▶ Task to complete: The lines below that include the word "color" are to be reported.

*** Opening of Given information ***

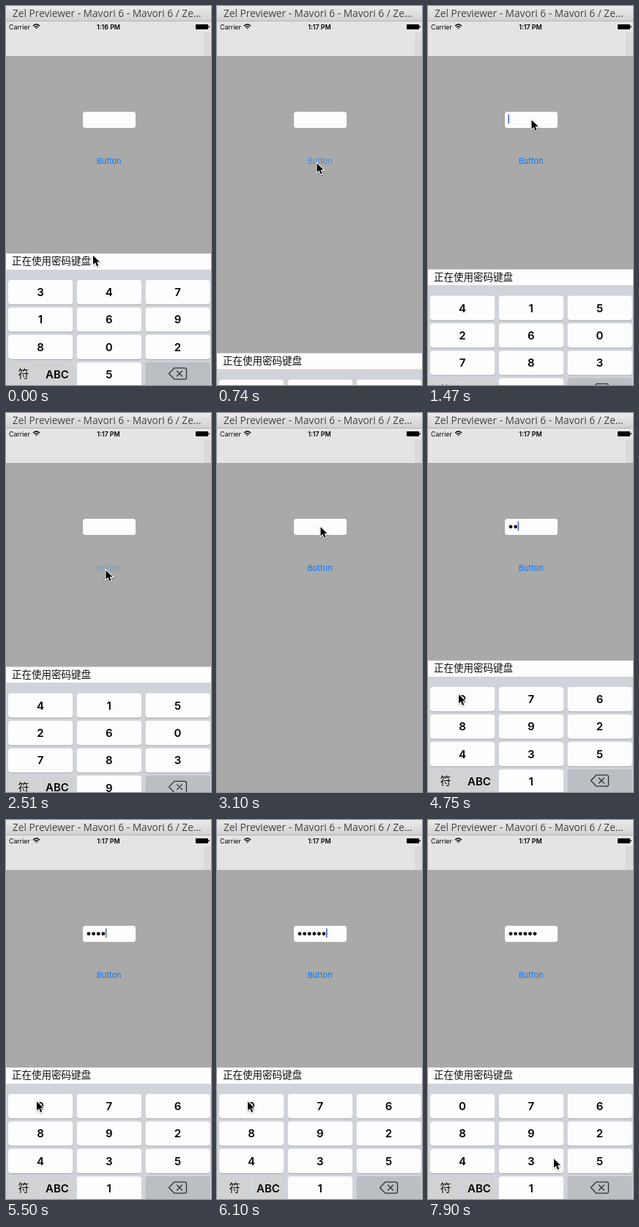
Recreate the animation shown at these times as an HTML page. Size 280 by 516 pixels, loop 8000 ms.

```html
<!DOCTYPE html>
<html lang="en">
<head>
<meta charset="utf-8">
<title>Password keyboard</title>
<style>
  html, body { margin: 0; width: 100%; height: 100%; overflow: hidden; background: #a9a9a9; }
  svg { display: block; width: 280px; height: 516px; font-family: Inter, "Liberation Sans", sans-serif; }
  .title { font-family: "Open Sans", "Noto Sans", sans-serif; fill: #444; }
  .cjk { font-family: "Noto Sans CJK SC", "Noto Sans CJK", sans-serif; font-weight: 300; fill: #111; }
  .bold { font-weight: 600; }
  .mid { text-anchor: middle; }
  .key { fill: #fdfdfd; }
  .key.down { fill: #c0c3c8; }
  .shade { fill: #a3a6ab; }
  #cursor { fill: #000; stroke: #fff; stroke-width: 2; paint-order: stroke; filter: drop-shadow(0 1px 1px rgba(0, 0, 0, .3)); }
</style>
</head>
<body>
<svg viewBox="0 0 280 516">
  <defs>
    <linearGradient id="bar" x2="0" y2="1">
      <stop offset="0" stop-color="#ebebeb"/>
      <stop offset="1" stop-color="#d2d2d2"/>
    </linearGradient>
  </defs>

  <rect width="280" height="516" fill="#a9a9a9"/>
  <rect y="20" width="280" height="48" fill="#e4e4e4"/>
  <rect x="270" y="36" width="10" height="32" fill="#dadada"/>
  <rect width="280" height="20" fill="url(#bar)"/>
  <rect y="20" width="280" height="1" fill="#b4b4b4"/>
  <text class="title" x="9" y="15" font-size="13.7">Zel Previewer - Mavori 6 - Mavori 6 / Ze…</text>

  <text x="4" y="31.5" font-size="8.8">Carrier</text>
  <g fill="none" stroke="#000" stroke-width="1.4">
    <path d="M37 27.2Q41.5 22.8 46 27.2M38.8 29.1Q41.5 26.4 44.2 29.1"/>
    <path d="M41.5 31.6l-1.2-1.4q1.2-1 2.4 0z" fill="#000" stroke="none"/>
  </g>
  <text id="clock" class="bold mid" x="140" y="31.5" font-size="8.8"></text>
  <rect x="259" y="25" width="17" height="6.7" rx="1" fill="#000"/>
  <rect x="276.5" y="27" width="1.3" height="2.5" fill="#000"/>

  <rect x="105" y="144" width="72" height="22" rx="3.5" fill="#fdfdfd"/>
  <g id="dots"></g>
  <rect id="caret" y="147.5" width="1.6" height="12.5" fill="#4668dc"/>
  <text id="button" class="mid" x="140.6" y="215" font-size="11" fill="#087aff">Button</text>

  <g id="board">
    <rect y="337" width="280" height="22" fill="#fdfdfd"/>
    <text class="cjk" x="8" y="352" font-size="13.5">正在使用密码键盘</text>
    <rect y="359" width="280" height="180" fill="#d0d3d9"/>
    <g id="keys"></g>
    <g fill="#d2d2d3">
      <rect x="3" y="485" width="42" height="33.5"/>
      <rect x="49" y="485" width="42" height="33.5"/>
    </g>
    <text class="cjk mid" x="24" y="506" font-size="15">符</text>
    <text class="bold mid" x="70" y="506.5" font-size="15">ABC</text>
    <rect x="190.5" y="485" width="88.5" height="33.5" rx="4" fill="#bbbec3"/>
    <g fill="none" stroke="#333" stroke-width="1.3" stroke-linejoin="round" stroke-linecap="round">
      <path d="M222.5 500.5l7.5-7.7h14q2.5 0 2.5 2.5v10.4q0 2.5-2.5 2.5h-14z"/>
      <path d="M233.5 497l7 7m0-7l-7 7"/>
    </g>
  </g>

  <path id="cursor" d="M1 1.7V14L4 11.2L6.2 16.4L8.2 15.6L6 10.4H10Z"/>
</svg>
<script>
const LOOP = 8000;
const HEIGHT = 179;
const LAYOUTS = ['3471698025', '4152607839', '0768924351'];
const HIDES = [590, 2491];
const SHOWS = [1270, 3405];
const PRESSES = [[4300, 4450], [5050, 5200], [5350, 5500], [5650, 5800], [5950, 6100],
                 [6850, 7000], [7150, 7300], [7450, 7600]];
const TYPED = [4450, 4750, 5200, 5500, 5800, 6100];
const CARET = [[1320, 1910], [2360, 2500], [3405, 6700], [7150, 7750]];
const PATH = [[0, 118, 338], [450, 135.5, 212.5], [740, 135.5, 212.5], [1030, 140.5, 153.5],
              [1620, 140.5, 153.5], [2360, 135.5, 212.5], [2650, 135.5, 212.5], [3100, 140.5, 153.5],
              [3400, 140.5, 153.5], [3700, 118, 259], [4000, 41, 381.5], [7600, 41, 381.5],
              [7900, 171, 459.5]];

const SHORT = [3, 6, 9, 14, 18];
const TICKS = [0];
while (TICKS.length < 54) {
  const n = TICKS.length;
  TICKS.push(TICKS[n - 1] + (SHORT.includes(n) ? 140 : 150));
}

const $ = id => document.getElementById(id);
const within = (spans, t) => spans.some(([a, b]) => t >= a && t < b);

function add(parent, name, attrs) {
  const el = document.createElementNS('http://www.w3.org/2000/svg', name);
  for (const k in attrs) el.setAttribute(k, attrs[k]);
  return parent.appendChild(el);
}

const keys = [...Array(10).keys()].map(i => {
  const x = 3 + (i === 9 ? 1 : i % 3) * 93.75;
  const y = 373 + Math.floor(i / 3) * 37.4;
  const box = { x, width: 88.3, height: 33.2, rx: 4 };
  add($('keys'), 'rect', { ...box, y: y + 1, class: 'shade' });
  const cap = add($('keys'), 'rect', { ...box, y, class: 'key' });
  const label = add($('keys'), 'text', { x: x + 44, y: y + 22, 'font-size': 15, class: 'bold mid' });
  return { cap, label };
});

const dots = TYPED.map((_, i) => add($('dots'), 'circle', { cx: 113 + i * 6.6, cy: 154.8, r: 2.4 }));

// Critically damped spring: the share of travel left after ms.
function left(ms) {
  const a = Math.max(0, ms) * 0.01826;
  return Math.exp(-a) * (1 + a);
}

function drop(t) {
  if (t < SHOWS[0]) return 1 - left(t - HIDES[0]);
  if (t < HIDES[1]) return left(t - SHOWS[0]);
  if (t < SHOWS[1]) return 1 - left(t - HIDES[1]);
  return left(t - SHOWS[1]);
}

function pointer(t) {
  const i = PATH.findIndex(p => p[0] > t);
  if (i < 0) return PATH[PATH.length - 1].slice(1);
  const [a, b] = [PATH[i - 1], PATH[i]];
  const f = (t - a[0]) / (b[0] - a[0]);
  return [1, 2].map(k => a[k] + (b[k] - a[k]) * f);
}

function buttonAlpha(t) {
  const tap = HIDES.find(h => t >= h - 140 && t < h + 400);
  if (tap === undefined) return 1;
  return t < tap ? 0.2 : Math.min(1, 0.25 + (t - tap) / 400);
}

function draw(now) {
  const ms = now % LOOP;
  const t = TICKS.filter(x => x <= ms).pop();
  const layout = LAYOUTS[SHOWS.filter(s => t >= s).length];
  const count = TYPED.filter(x => t >= x).length;

  $('clock').textContent = t < 600 ? '1:16 PM' : '1:17 PM';
  $('board').setAttribute('transform', `translate(0 ${(drop(t) * HEIGHT).toFixed(1)})`);
  keys.forEach((k, i) => { k.label.textContent = layout[i]; });
  keys[0].cap.classList.toggle('down', within(PRESSES, t));
  dots.forEach((d, i) => d.setAttribute('opacity', i < count ? 1 : 0));
  $('caret').setAttribute('x', 109.4 + count * 6.6);
  $('caret').setAttribute('opacity', within(CARET, t) ? 1 : 0);
  $('button').setAttribute('opacity', buttonAlpha(t));
  $('cursor').setAttribute('transform', `translate(${pointer(t)})`);
}

let start;
function loop(now) {
  start ??= now;
  draw(now - start);
  requestAnimationFrame(loop);
}
draw(0);
requestAnimationFrame(loop);
</script>
</body>
</html>
```
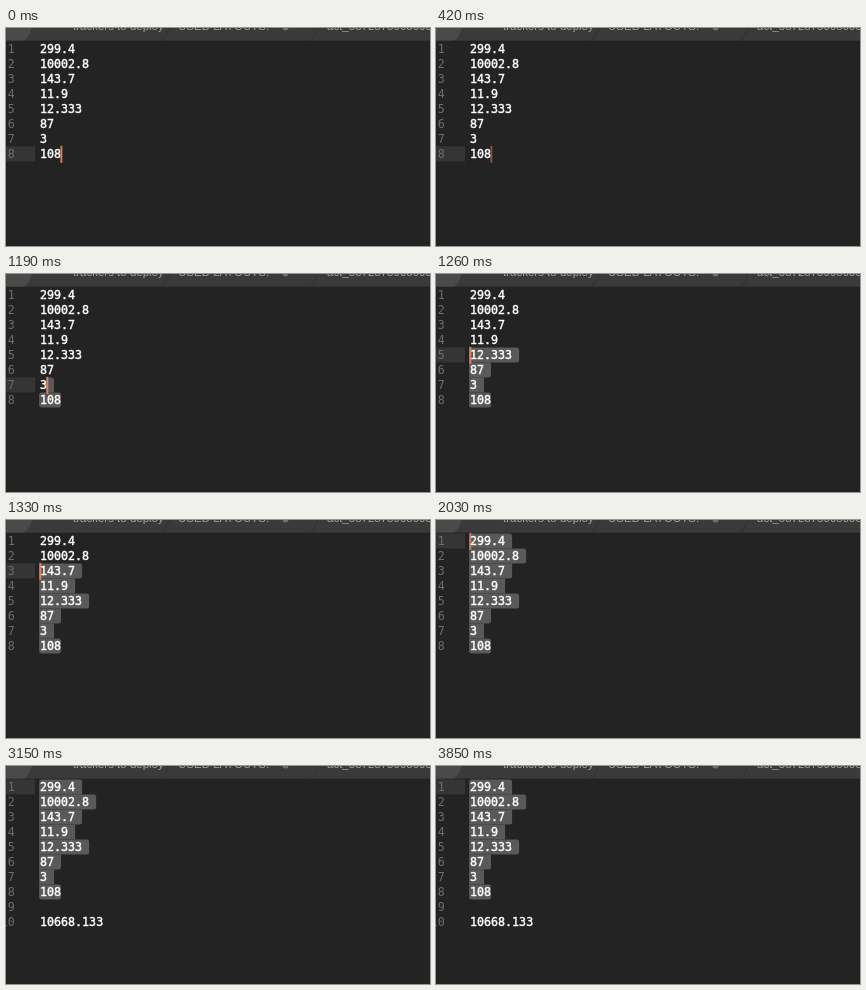
An HTML page with a canvas that plays this animation: 424 by 218 pixels, repeating every 4200 ms.

```html
<!DOCTYPE html>
<html lang="en">
<head>
<meta charset="utf-8">
<title>Summing selected lines</title>
<style>
  html, body { margin: 0; width: 100%; height: 100%; overflow: hidden; background: #232323; }
  canvas { display: block; }
</style>
</head>
<body>
<canvas id="stage" width="424" height="218"></canvas>
<script>
const ctx = document.getElementById('stage').getContext('2d');
const LOOP = 4200, TOP = 13.4, ROW = 15, LEFT = 34, CHAR = 7.02;
const MONO = '11.66px "DejaVu Sans Mono", monospace';
const SANS = '11.5px "Liberation Sans", Arial, sans-serif';
const numbers = ['299.4', '10002.8', '143.7', '11.9', '12.333', '87', '3', '108'];
const LAST = numbers.length - 1;

// [start time, caret row, caret column]
const caretMoves = [[0, 7, 3], [1190, 6, 1], [1260, 4, 0], [1330, 2, 0], [1400, 0, 0]];
// [start time, caret opacity]
const caretFade = [
  [0, .85], [140, 1], [420, .45], [490, 0], [910, 1], [1190, .85], [2030, .75], [2100, 0],
  [2240, 1], [2660, .7], [2730, .35], [2800, 0], [3290, .35], [3360, .7], [3430, 1],
  [3780, .45], [3850, 0]
];
const SUM_TIME = 2240;

const at = (steps, t) => steps.findLast(step => step[0] <= t);
const rowTop = row => TOP + row * ROW;

function text(string, x, y, font, color, align = 'left') {
  ctx.font = font;
  ctx.fillStyle = color;
  ctx.textAlign = align;
  ctx.fillText(string, x, y);
}

function drawTabs() {
  ctx.fillStyle = '#3a3a3a';
  ctx.fillRect(0, 0, 424, 12.6);

  ctx.fillStyle = '#4a4a4a';
  ctx.beginPath();
  ctx.moveTo(0, 0);
  ctx.lineTo(26, 0);
  ctx.bezierCurveTo(23, 7, 22, 11, 17, 12.6);
  ctx.lineTo(0, 12.6);
  ctx.fill();

  ctx.strokeStyle = '#303030';
  ctx.lineWidth = 1;
  for (const x of [163, 312]) {
    ctx.beginPath();
    ctx.moveTo(x, 0);
    ctx.bezierCurveTo(x - 3, 7, x - 4, 11, x - 9, 12.5);
    ctx.stroke();
  }

  text('trackers to deploy', 67, 2, SANS, '#a2a2a2');
  text('USED LAYOUTS:', 172, 2, SANS, '#a2a2a2');
  text('act_5872875908003', 321, 2, SANS, '#a2a2a2');
  ctx.fillStyle = '#707070';
  ctx.beginPath();
  ctx.arc(279.5, -.5, 3, 0, Math.PI * 2);
  ctx.fill();
}

function drawSelection(firstRow, column) {
  // Every selected row but the last includes its line break.
  const end = row => row < firstRow || row > LAST ? 0
    : LEFT + CHAR * (numbers[row].length + (row < LAST ? 1 : 0));
  ctx.fillStyle = '#595959';
  for (let row = firstRow; row <= LAST; row++) {
    const x = LEFT - .9 + (row === firstRow ? column * CHAR : 0);
    const right = end(row);
    const startsLeft = row === firstRow || (row === firstRow + 1 && column > 0);
    ctx.beginPath();
    ctx.roundRect(x, rowTop(row), right - x, ROW, [
      startsLeft ? 2.5 : 0,
      right > end(row - 1) ? 2.5 : 0,
      right > end(row + 1) ? 2.5 : 0,
      row === LAST ? 2.5 : 0
    ]);
    ctx.fill();
  }
}

function draw(t) {
  const [, row, column] = at(caretMoves, t);
  const lines = t < SUM_TIME ? numbers : [...numbers, '', '10668.133'];

  ctx.fillStyle = '#232323';
  ctx.fillRect(0, 0, 424, 218);
  drawTabs();

  ctx.fillStyle = '#353535';
  ctx.fillRect(0, rowTop(row), 29, ROW);
  if (row < LAST) drawSelection(row, column);

  lines.forEach((line, i) => {
    const baseline = rowTop(i) + 11.6;
    text(i + 1, 8.7, baseline, MONO, '#6c6c6c', 'right');
    text(line, LEFT, baseline, MONO, '#fff');
    ctx.strokeStyle = '#fff';
    ctx.lineWidth = .4;
    ctx.strokeText(line, LEFT, baseline);
  });

  ctx.globalAlpha = at(caretFade, t)[1];
  ctx.fillStyle = '#f88a62';
  ctx.fillRect(LEFT - .7 + column * CHAR, rowTop(row) - .6, 2, 17);
  ctx.globalAlpha = 1;
}

const start = performance.now();
function frame() {
  draw((performance.now() - start) % LOOP);
  requestAnimationFrame(frame);
}
frame();
</script>
</body>
</html>
```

*** Close of Given information ***

▶ Solution to this problem:
      <stop offset="0" stop-color="#ebebeb"/>
      <stop offset="1" stop-color="#d2d2d2"/>
function text(string, x, y, font, color, align = 'left') {
  ctx.fillStyle = color;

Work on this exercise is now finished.